Start of Block

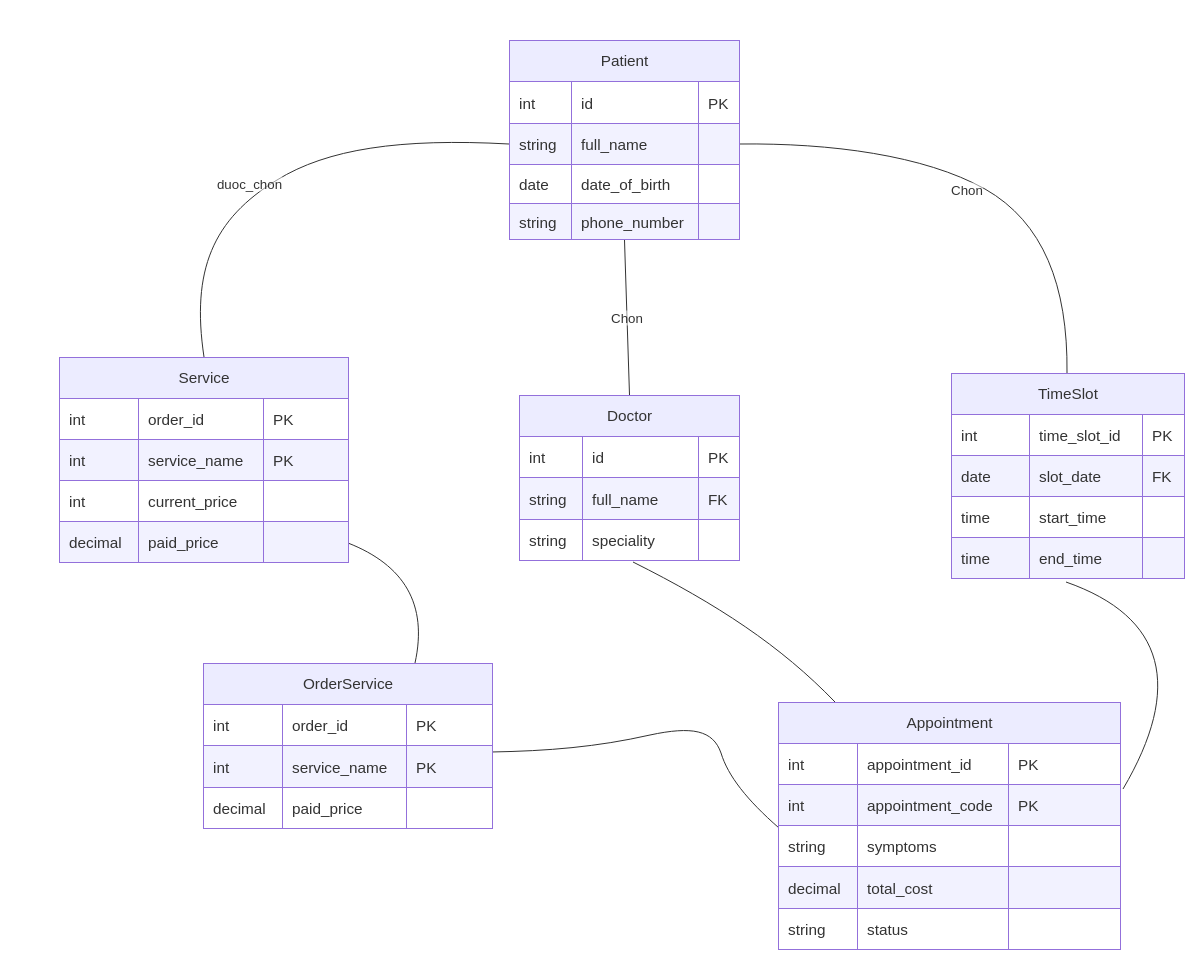
<!DOCTYPE html>
<html lang="en">
<head>
<meta charset="utf-8">
<title>Clinic booking entity diagram</title>
<style>
:root {
  --paper: #ffffff;
  --line: #9370db;
  --header: #ececff;
  --stripe: #f2f2ff;
  --ink: #333333;
}
* { box-sizing: border-box; margin: 0; padding: 0; }
html, body { width: 1196px; height: 961px; overflow: hidden; background: var(--paper); }
body { font-family: "Liberation Sans", Arial, sans-serif; color: var(--ink); }
.diagram { position: relative; width: 1196px; height: 961px; overflow: hidden; }
.relations { position: absolute; left: 0; top: 0; fill: none; stroke: var(--ink); stroke-width: 1; }
.relation-label {
  position: absolute; transform: translate(-50%, -50%);
  font-size: 13.3px; line-height: 15px; white-space: nowrap;
  background: rgb(255 255 255 / 0.5);
}
.entity {
  position: absolute; display: grid; gap: 1px; padding: 1px;
  background: var(--line); font-size: 15.3px; white-space: nowrap;
}
.entity h2 {
  grid-column: 1 / -1; display: flex; align-items: center; justify-content: center;
  background: var(--header); font-size: inherit; font-weight: 400;
}
.field { display: contents; }
.field span { display: flex; align-items: center; padding: 2px 0 0 9px; background: var(--paper); }
.field:nth-child(odd) span { background: var(--stripe); }
.patient { left: 509px; top: 40px; grid-template: 40px 41px 40px 38px 35px / 61px 126px 40px; }
.service { left: 59px; top: 357px; grid-template: repeat(5, 40px) / 78px 124px 84px; }
.doctor { left: 519px; top: 395px; grid-template: 40px 40px 41px 40px / 62px 115px 40px; }
.time-slot { left: 951px; top: 373px; grid-template: repeat(5, 40px) / 77px 112px 41px; }
.order-service { left: 203px; top: 663px; grid-template: 40px 40px 41px 40px / 78px 123px 85px; }
.appointment { left: 778px; top: 702px; grid-template: 40px 40px 40px 40px 41px 40px / 78px 150px 111px; }
</style>
</head>
<body>
<main class="diagram">
  <svg class="relations" width="1196" height="961" viewBox="0 0 1196 961" aria-hidden="true">
    <path d="M509 144C400 138 327 149 277 180C213 219 191 270 204 357"/>
    <path d="M740 144C830 143 924 155 985 189C1043 222 1068 285 1067 373"/>
    <path d="M624.5 240L629.5 395"/>
    <path d="M348 543C404 565 428 604 415 663"/>
    <path d="M633 562C717 604 781 646 835 702"/>
    <path d="M1066 582C1166 617 1183 687 1123 789"/>
    <path d="M491 752C548 751 597 747 650 735C692 726 713 730 721 753C728 776 747 800 779 828"/>
  </svg>

  <p class="relation-label" style="left:249.5px;top:184px">duoc_chon</p>
  <p class="relation-label" style="left:627px;top:318px">Chon</p>
  <p class="relation-label" style="left:967px;top:190px">Chon</p>

  <section class="entity patient">
    <h2>Patient</h2>
    <div class="field"><span>int</span><span>id</span><span>PK</span></div>
    <div class="field"><span>string</span><span>full_name</span><span></span></div>
    <div class="field"><span>date</span><span>date_of_birth</span><span></span></div>
    <div class="field"><span>string</span><span>phone_number</span><span></span></div>
  </section>

  <section class="entity service">
    <h2>Service</h2>
    <div class="field"><span>int</span><span>order_id</span><span>PK</span></div>
    <div class="field"><span>int</span><span>service_name</span><span>PK</span></div>
    <div class="field"><span>int</span><span>current_price</span><span></span></div>
    <div class="field"><span>decimal</span><span>paid_price</span><span></span></div>
  </section>

  <section class="entity doctor">
    <h2>Doctor</h2>
    <div class="field"><span>int</span><span>id</span><span>PK</span></div>
    <div class="field"><span>string</span><span>full_name</span><span>FK</span></div>
    <div class="field"><span>string</span><span>speciality</span><span></span></div>
  </section>

  <section class="entity time-slot">
    <h2>TimeSlot</h2>
    <div class="field"><span>int</span><span>time_slot_id</span><span>PK</span></div>
    <div class="field"><span>date</span><span>slot_date</span><span>FK</span></div>
    <div class="field"><span>time</span><span>start_time</span><span></span></div>
    <div class="field"><span>time</span><span>end_time</span><span></span></div>
  </section>

  <section class="entity order-service">
    <h2>OrderService</h2>
    <div class="field"><span>int</span><span>order_id</span><span>PK</span></div>
    <div class="field"><span>int</span><span>service_name</span><span>PK</span></div>
    <div class="field"><span>decimal</span><span>paid_price</span><span></span></div>
  </section>

  <section class="entity appointment">
    <h2>Appointment</h2>
    <div class="field"><span>int</span><span>appointment_id</span><span>PK</span></div>
    <div class="field"><span>int</span><span>appointment_code</span><span>PK</span></div>
    <div class="field"><span>string</span><span>symptoms</span><span></span></div>
    <div class="field"><span>decimal</span><span>total_cost</span><span></span></div>
    <div class="field"><span>string</span><span>status</span><span></span></div>
  </section>
</main>
</body>
</html>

End of Block

• **PROBLEM REQUIREMENTS**
Your answer must be a single number: the count of lines in the records that hold the word "template".

• **OUTPUT FOR THIS EXERCISE**
6